• [Required action]: Please restate the data that follows word for word, with the pictures left out.
####################
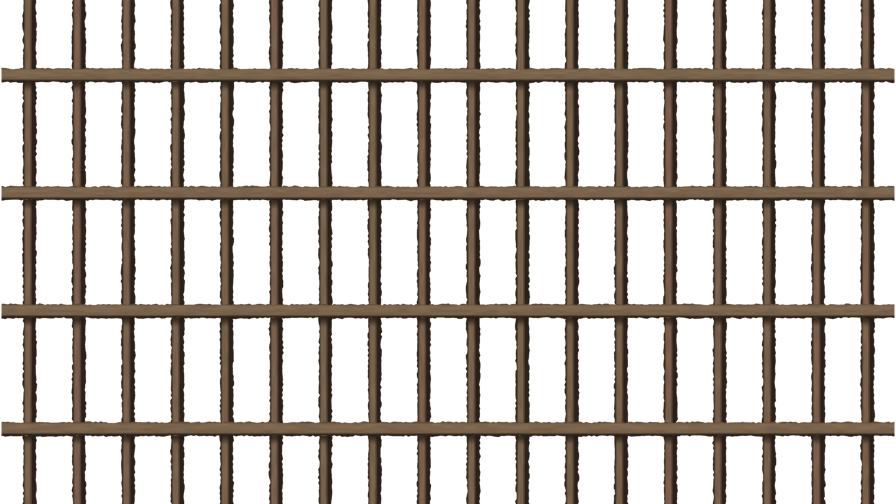
Write a Shadertoy shader that draws this pattern.

```glsl
// A lattice of weathered brown bars on white: thin uprights behind wide-set rails.
// Each bar is a repeated distance band with a shaded profile; value noise frays
// its edges and mottles its paint, and rails cast a short shadow on the uprights.

// Lengths are fractions of the canvas height.
const vec2  PITCH        = vec2(0.0978, 0.2340);
const vec2  FIRST_BAR    = vec2(0.0588, 0.1485);
const float UPRIGHT_HALF = 0.0130;
const float RAIL_HALF    = 0.0138;
const float FRAY         = 0.0021;
const float EDGE_SOFT    = 0.0016;
const float SHADOW_REACH = 0.020;
const float END_GAP      = 0.0030;

const vec3 PAPER = vec3(1.00);
const vec3 DARK  = vec3(0.17, 0.13, 0.10);
const vec3 MID   = vec3(0.34, 0.27, 0.21);
const vec3 BROWN = vec3(0.47, 0.38, 0.29);

float hash(vec2 p) {
    return fract(sin(dot(p, vec2(127.1, 311.7))) * 43758.5453);
}

float valueNoise(vec2 p) {
    vec2 i = floor(p), f = fract(p);
    f = f * f * (3.0 - 2.0 * f);
    return mix(mix(hash(i), hash(i + vec2(1, 0)), f.x),
               mix(hash(i + vec2(0, 1)), hash(i + vec2(1, 1)), f.x), f.y);
}

// Coverage of a band with frayed sides; each side has its own noise track.
float frayedBand(float d, float along, float halfWidth, float seed) {
    float track = seed * 7.0 + (d < 0.0 ? 0.0 : 3.0);
    float n = 0.6 * valueNoise(vec2(along * 190.0, track))
            + 0.4 * valueNoise(vec2(along * 75.0, track + 40.0));
    float soft = max(EDGE_SOFT, 0.6 / iResolution.y);
    return smoothstep(-soft, soft, halfWidth - abs(d) + FRAY * (n - 0.5) * 2.0);
}

// Fine streaks along the bar plus a slight change of hue from bar to bar.
vec3 weather(vec3 color, float along, float across, float seed) {
    float streak = valueNoise(vec2(along * 45.0, across * 3.0 + seed * 9.0)) - 0.5;
    float hue = hash(vec2(seed, 5.3)) - 0.5;
    return color * (1.0 + 0.12 * streak) * (1.0 + hue * vec3(0.03, -0.04, 0.02));
}

// Lit on the left, dark along the right and at the outer left edge.
vec3 uprightColor(float u) {
    vec3 c = mix(DARK, BROWN, smoothstep(-1.0, -0.55, u));
    c = mix(c, MID, smoothstep(-0.02, 0.22, u));
    return mix(c, DARK, smoothstep(0.18, 0.48, u));
}

// Flat painted face with a dark lower lip and a thin shaded top.
vec3 railColor(float v) {
    vec3 c = mix(DARK, BROWN, smoothstep(-0.85, -0.42, v));
    c *= 1.0 + 0.05 * smoothstep(-0.2, 0.4, v);
    return mix(c, MID, 0.8 * smoothstep(0.70, 1.0, v));
}

void mainImage(out vec4 fragColor, in vec2 fragCoord) {
    vec2 p = fragCoord / iResolution.y;
    float width = iResolution.x / iResolution.y;

    // Nearest bar in each direction and signed offset from its centre line.
    vec2 id = floor((p - FIRST_BAR) / PITCH + 0.5);
    vec2 d = p - FIRST_BAR - id * PITCH;
    float uprightSeed = id.x + 11.0;
    float railSeed = id.y + 61.0;

    // Uprights, darkened just beneath each rail.
    float u = d.x / UPRIGHT_HALF;
    vec3 upright = weather(uprightColor(u), p.y, u, uprightSeed);
    float below = -d.y - RAIL_HALF;
    float shadow = step(0.0, below) * (1.0 - smoothstep(0.0, SHADOW_REACH, below));
    upright = mix(upright, DARK * 0.8, 0.75 * shadow);
    vec3 color = mix(PAPER, upright, frayedBand(d.x, p.y, UPRIGHT_HALF, uprightSeed));

    // Rails in front, stopping just short of the canvas sides.
    float v = d.y / RAIL_HALF;
    vec3 rail = weather(railColor(v), p.x, v, railSeed);
    float inset = min(p.x, width - p.x) - END_GAP;
    float ends = smoothstep(-0.5, 0.5, inset * iResolution.y);
    color = mix(color, rail, ends * frayedBand(d.y, p.x, RAIL_HALF, railSeed));

    fragColor = vec4(color, 1.0);
}
```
####################
• [Answer to the problem]:
Write a Shadertoy shader that draws this pattern.

```glsl
// A lattice of weathered brown bars on white: thin uprights behind wide-set rails.
// Each bar is a repeated distance band with a shaded profile; value noise frays
// its edges and mottles its paint, and rails cast a short shadow on the uprights.

// Lengths are fractions of the canvas height.
const vec2  PITCH        = vec2(0.0978, 0.2340);
const vec2  FIRST_BAR    = vec2(0.0588, 0.1485);
const float UPRIGHT_HALF = 0.0130;
const float RAIL_HALF    = 0.0138;
const float FRAY         = 0.0021;
const float EDGE_SOFT    = 0.0016;
const float SHADOW_REACH = 0.020;
const float END_GAP      = 0.0030;

const vec3 PAPER = vec3(1.00);
const vec3 DARK  = vec3(0.17, 0.13, 0.10);
const vec3 MID   = vec3(0.34, 0.27, 0.21);
const vec3 BROWN = vec3(0.47, 0.38, 0.29);

float hash(vec2 p) {
    return fract(sin(dot(p, vec2(127.1, 311.7))) * 43758.5453);
}

float valueNoise(vec2 p) {
    vec2 i = floor(p), f = fract(p);
    f = f * f * (3.0 - 2.0 * f);
    return mix(mix(hash(i), hash(i + vec2(1, 0)), f.x),
               mix(hash(i + vec2(0, 1)), hash(i + vec2(1, 1)), f.x), f.y);
}

// Coverage of a band with frayed sides; each side has its own noise track.
float frayedBand(float d, float along, float halfWidth, float seed) {
    float track = seed * 7.0 + (d < 0.0 ? 0.0 : 3.0);
    float n = 0.6 * valueNoise(vec2(along * 190.0, track))
            + 0.4 * valueNoise(vec2(along * 75.0, track + 40.0));
    float soft = max(EDGE_SOFT, 0.6 / iResolution.y);
    return smoothstep(-soft, soft, halfWidth - abs(d) + FRAY * (n - 0.5) * 2.0);
}

// Fine streaks along the bar plus a slight change of hue from bar to bar.
vec3 weather(vec3 color, float along, float across, float seed) {
    float streak = valueNoise(vec2(along * 45.0, across * 3.0 + seed * 9.0)) - 0.5;
    float hue = hash(vec2(seed, 5.3)) - 0.5;
    return color * (1.0 + 0.12 * streak) * (1.0 + hue * vec3(0.03, -0.04, 0.02));
}

// Lit on the left, dark along the right and at the outer left edge.
vec3 uprightColor(float u) {
    vec3 c = mix(DARK, BROWN, smoothstep(-1.0, -0.55, u));
    c = mix(c, MID, smoothstep(-0.02, 0.22, u));
    return mix(c, DARK, smoothstep(0.18, 0.48, u));
}

// Flat painted face with a dark lower lip and a thin shaded top.
vec3 railColor(float v) {
    vec3 c = mix(DARK, BROWN, smoothstep(-0.85, -0.42, v));
    c *= 1.0 + 0.05 * smoothstep(-0.2, 0.4, v);
    return mix(c, MID, 0.8 * smoothstep(0.70, 1.0, v));
}

void mainImage(out vec4 fragColor, in vec2 fragCoord) {
    vec2 p = fragCoord / iResolution.y;
    float width = iResolution.x / iResolution.y;

    // Nearest bar in each direction and signed offset from its centre line.
    vec2 id = floor((p - FIRST_BAR) / PITCH + 0.5);
    vec2 d = p - FIRST_BAR - id * PITCH;
    float uprightSeed = id.x + 11.0;
    float railSeed = id.y + 61.0;

    // Uprights, darkened just beneath each rail.
    float u = d.x / UPRIGHT_HALF;
    vec3 upright = weather(uprightColor(u), p.y, u, uprightSeed);
    float below = -d.y - RAIL_HALF;
    float shadow = step(0.0, below) * (1.0 - smoothstep(0.0, SHADOW_REACH, below));
    upright = mix(upright, DARK * 0.8, 0.75 * shadow);
    vec3 color = mix(PAPER, upright, frayedBand(d.x, p.y, UPRIGHT_HALF, uprightSeed));

    // Rails in front, stopping just short of the canvas sides.
    float v = d.y / RAIL_HALF;
    vec3 rail = weather(railColor(v), p.x, v, railSeed);
    float inset = min(p.x, width - p.x) - END_GAP;
    float ends = smoothstep(-0.5, 0.5, inset * iResolution.y);
    color = mix(color, rail, ends * frayedBand(d.y, p.x, RAIL_HALF, railSeed));

    fragColor = vec4(color, 1.0);
}
```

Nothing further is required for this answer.